Canada
3 min

As Parliament resumes, a look at the upside of prorogation

Prorogation shook Canadians out of complacency; let's keep the momentum going

Parliament is set to resume this week after its extended break, but perhaps we should take a moment to reflect on the positives of what this period of prorogation has left us with.

Positives? I know — it can be pretty hard to think of many, given that at its fundamental core, this particular exercise in prorogation was an assault on democracy and the power of Parliament. It shut down committees, reset bills back to zero on the order paper, and some may have been lost entirely (such as Bill S-232, the Senate bill on the Canadian Access to Medicines Regime). Even a number of House of Commons employees needed to be laid off, and the extended break could mean their benefits or pensions might be affected.

And yet.

This period of prorogation may have been the best thing that could have happened for some. For the NDP, it gave Jack Layton time to focus on his cancer treatments, which would have been more difficult for him had he tried instead to be in Question Period every day. For Libby Davies, it gave her the ability to be in her riding to monitor some of the happenings on the ground during the Olympics, to ensure that the security situation wasn’t getting out of hand.

For the Bloc, well, they had a chance to do a bit of soul searching after one of their party’s founders, Lucien Bouchard, abandoned them — and separatism.

But it was probably the Liberals that came out best of all. Instead of sulking or putting out a bunch of bitter press releases, they decided to instead re-engage with Canadians and their issues. It’s not unfair to say that the party has spent much of their time in opposition a little on the unfocused side. More than just an expectation that as the “natural governing party,” they were just doing their time in the penalty box until Canadians came to their senses and voted them back in, they had forgotten why they wanted to form government in the first place.

And so, even though it was Harper’s choice of words that his government was proroguing to “recalibrate” their agenda, it was really the Liberals who did the recalibration. By engaging in that series of roundtable discussions in Ottawa and elsewhere, they not only started to really re-engage with Canadians, but also with the issues that are before them. It became more than just about finding an issue that they could use to beat over the government’s heads — it was about listening to experts on the issues and finding a policy direction for their party.

Those discussions are leading up to their Canada 150 conference in Montreal at the end of March, where they will engage some of the top minds in Canada to build new policy ideas, which will find their way into the Liberal platform. And if they can turn around and engage their own grassroots membership as to these policy ideas, and if they can produce a platform for the public to see before the spring is out, well, it might truly show that the party has rejuvenated itself.
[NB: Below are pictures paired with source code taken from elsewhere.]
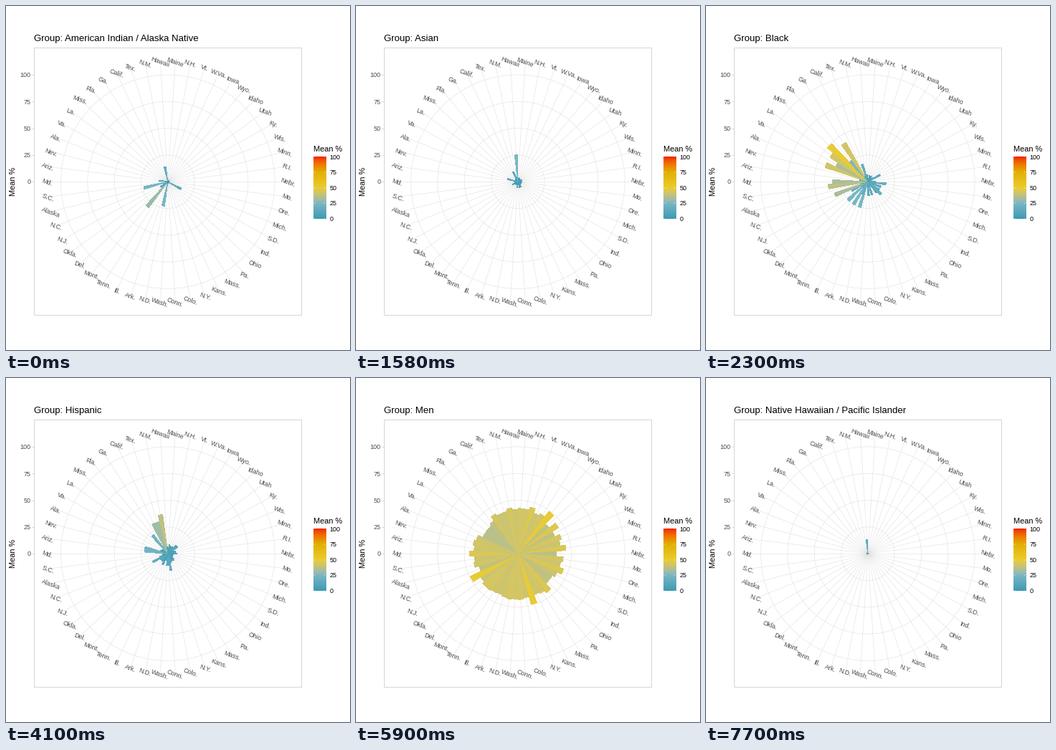
A matplotlib script for the animation above (8000 ms loop, 480 by 480 pixels).

```python
import numpy as np
import matplotlib.pyplot as plt
from matplotlib.animation import FuncAnimation
from matplotlib.collections import LineCollection, PatchCollection
from matplotlib.patches import Circle, Rectangle, Wedge

plt.rcParams.update({"font.family": "Liberation Sans",
                     "text.hinting": "force_autohint"})

SIZE, DPI = 480, 100
PT = 72 / DPI                      # points per pixel
INTERVAL, LOOP = 100, 8000
LEFT, TOP, SIDE = 39.2, 58.6, 373.2
CX, CY = LEFT + SIDE / 2, TOP + SIDE / 2
RADIUS = 0.4 * SIDE                # length of a 100 % bar
LABEL_RADIUS = 0.45 * SIDE
TICKS = (0, 25, 50, 75, 100)
GRID, TICK, AXIS_TEXT = "#dedede", "#b3b3b3", "#4d4d4d"

STATES = """Maine N.H. Vt. W.Va. Iowa Wyo. Idaho Utah Ky. Wis.
Minn. R.I. Nebr. Mo. Ore. Mich. S.D. Ind. Ohio Pa.
Mass. Kans. N.Y. Colo. Conn. Wash. N.D. Ark. Ill. Tenn.
Mont. Del. Okla. N.J. N.C. Alaska S.C. Md. Ariz. Nev.
Ala. Va. La. Miss. Fla. Ga. Calif. Tex. N.M. Hawaii""".split()
STEP = 360 / len(STATES)
ANGLES = (np.arange(len(STATES)) + 0.5) * STEP - 90
rng = np.random.default_rng(4)


def shares(low, high, levels):
    """Random shares in a narrow range, with some states at a set level."""
    values = rng.uniform(low, high, len(STATES))
    for level, names in levels.items():
        for name in names.split():
            values[STATES.index(name)] = level
    return values


# start time in ms, group, shares
SCENES = [
    (0, "American Indian / Alaska Native", shares(0.3, 1.5, {
        30: "Mont.", 23: "N.D. Alaska", 14: "S.D. N.M.", 8: "Okla. Ariz."})),
    (500, "Asian", shares(1, 4, {
        25: "Hawaii", 10: "Calif. Nev.", 5.5: "Wash. N.J. N.Y. Mass."})),
    (2300, "Black", shares(1, 8, {
        49: "Miss.", 42: "Ala. La. Ga.", 37: "S.C.", 33: "Va. Md. N.C.",
        25: "Fla. Del. Tenn. Ark.", 17: "Ohio Mo. N.J. Tex.",
        13: "Ky. Pa. Mich. Ind. Conn. N.Y. Ill."})),
    (4100, "Hispanic", shares(2, 9, {
        37: "N.M.", 31: "Tex. Calif.", 22: "Fla. Ariz. Nev.",
        16: "N.J. Colo.", 11: "Idaho Utah Wash. Conn. Ill."})),
    (5900, "Men", shares(40, 43, {
        49: "Wyo. N.J. N.Y.", 45: "Vt. Utah R.I. Mich. Pa. Md.",
        38: "Idaho Ky. Ind. Ohio N.C. Fla.", 36: "Nebr. Va. La. Miss."})),
    (7700, "Native Hawaiian / Pacific Islander", shares(0.1, 0.6, {
        13: "Hawaii"})),
]

# Colour scale, interpolated in CIE Lab
STOPS = np.array([(59, 154, 178), (120, 183, 197), (235, 204, 42),
                  (225, 175, 0), (242, 26, 0)]) / 255
TO_XYZ = np.array([[0.4124, 0.3576, 0.1805],
                   [0.2126, 0.7152, 0.0722],
                   [0.0193, 0.1192, 0.9505]])
WHITE = TO_XYZ.sum(axis=1)
TO_LAB = np.array([[0, 116, 0], [500, -500, 0], [0, 200, -200]])


def rgb_to_lab(rgb):
    linear = np.where(rgb > 0.04045, ((rgb + 0.055) / 1.055) ** 2.4, rgb / 12.92)
    t = linear @ TO_XYZ.T / WHITE
    f = np.where(t > 0.008856, np.cbrt(t), 7.787 * t + 16 / 116)
    return f @ TO_LAB.T - (16, 0, 0)


def lab_to_rgb(lab):
    f = (lab + (16, 0, 0)) @ np.linalg.inv(TO_LAB).T
    t = np.where(f > 0.2069, f ** 3, (f - 16 / 116) / 7.787)
    linear = np.clip((t * WHITE) @ np.linalg.inv(TO_XYZ).T, 0, 1)
    rgb = np.where(linear > 0.0031308, 1.055 * linear ** (1 / 2.4) - 0.055,
                   12.92 * linear)
    return np.clip(rgb, 0, 1)


LAB_STOPS = rgb_to_lab(STOPS)


def colours(values):
    return lab_to_rgb(np.stack([np.interp(values, TICKS, channel)
                                for channel in LAB_STOPS.T], axis=-1))


fig = plt.figure(figsize=(SIZE / DPI, SIZE / DPI), dpi=DPI, facecolor="white")
ax = fig.add_axes([0, 0, 1, 1])


def text(x, y, string, px, color="black", **kwargs):
    return ax.text(x, y, string, fontsize=px * PT, color=color,
                   rotation_mode="anchor", **kwargs)


def lines(segments, color, width, z):
    ax.add_collection(LineCollection(segments, colors=color,
                                     linewidths=width * PT, zorder=z))


def polar(radius, degrees):
    a = np.radians(degrees)
    return CX + radius * np.cos(a), CY + radius * np.sin(a)


def draw_panel():
    lines([[(CX, CY), polar(LABEL_RADIUS, a)] for a in ANGLES], GRID, 0.53, 1)
    for tick in TICKS:
        r = RADIUS * tick / 100
        ax.add_patch(Circle((CX, CY), r, fill=False, ec=GRID,
                            lw=0.53 * PT, zorder=1))
        lines([[(LEFT - 2.8, CY - r), (LEFT, CY - r)]], TICK, 0.53, 1)
        text(LEFT - 5, CY - r + 3.3, tick, 9, AXIS_TEXT, ha="right")
    for state, angle in zip(STATES, ANGLES):
        text(*polar(LABEL_RADIUS, angle), state, 9, AXIS_TEXT, ha="center",
             va="center_baseline", rotation=-20, zorder=4)
    ax.add_patch(Rectangle((39.5, 58.5), 373, 373, fill=False, snap=False,
                           ec="#d6d6d6", lw=PT, zorder=5))
    text(13, CY, "Mean %", 11, rotation=90, ha="center")


def draw_legend():
    left, right, top, bottom = 429, 446.3, 210.3, 296.7
    ramp = colours(np.linspace(100, 0, 300))[:, None, :]
    ax.imshow(ramp, extent=(left, right, bottom, top), aspect="auto", zorder=2)
    notch = (right - left) / 5
    for tick in TICKS:
        y = bottom + (top - bottom) * tick / 100
        lines([[(left, y), (left + notch, y)], [(right - notch, y), (right, y)]],
              "white", 0.4, 3)
        text(451.8, y + 3.3, tick, 9)
    text(left, 203, "Mean %", 11)


def make_bars(values):
    half = 0.45 * STEP
    wedges = [Wedge((CX, CY), RADIUS * value / 100, a - half, a + half)
              for value, a in zip(values, ANGLES)]
    return ax.add_collection(PatchCollection(
        wedges, facecolors=colours(values), linewidths=0,
        antialiaseds=False, zorder=3))


draw_panel()
draw_legend()
title = text(LEFT, 49.5, "", 13.2)
bars = [make_bars(values) for _, _, values in SCENES]
ax.set(xlim=(0, SIZE), ylim=(SIZE, 0))
ax.axis("off")


def update(frame):
    now = frame * INTERVAL
    current = max(i for i, scene in enumerate(SCENES) if scene[0] <= now)
    title.set_text("Group: " + SCENES[current][1])
    for i, group in enumerate(bars):
        group.set_visible(i == current)
    return [title, *bars]


animation = FuncAnimation(fig, update, frames=LOOP // INTERVAL,
                          interval=INTERVAL, repeat=True, repeat_delay=0)
plt.show()
```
But more than just the Official Opposition finally offering their own vision of Canada for voters to decide upon, it was the voters of Canada who have really been the winners in this whole prorogation debacle. Not because Parliament and accountability of the executive had been subverted, but rather because it reminded the voters of this country that Parliament is important, and that when we get complacent, governments will take advantage of us.

Stephen Harper gambled that Canadians wouldn’t care — that it was just a procedural story that would get buried in the back pages of the newspaper, that their excuses that it happened 104 other times in the history of Canada would suffice, and that people would be sufficiently distracted by the shininess of the Olympics.

But people cared, and they came out to demonstrate that they cared. Grammatically grating signs like “I can haz democracy” and “accountability fail” aside, people showed that Parliament does matter to them — and that’s fantastic.

But with Parliament back, we need to make sure that we don’t slip back into complacency. Democracy doesn’t just happen. People need to be engaged, and if they’re not — if they just became outraged this one time and they go back to forgetting about it — then it will just happen again. Maybe not in the same way, but this is a government that has abandoned its respect for the rule of law and feels it can get away with it.

Let’s stay engaged so that we can prove them wrong.

Dale Smith is Xtra’s federal politics blogger. Check him out every weekday at Hill Queeries.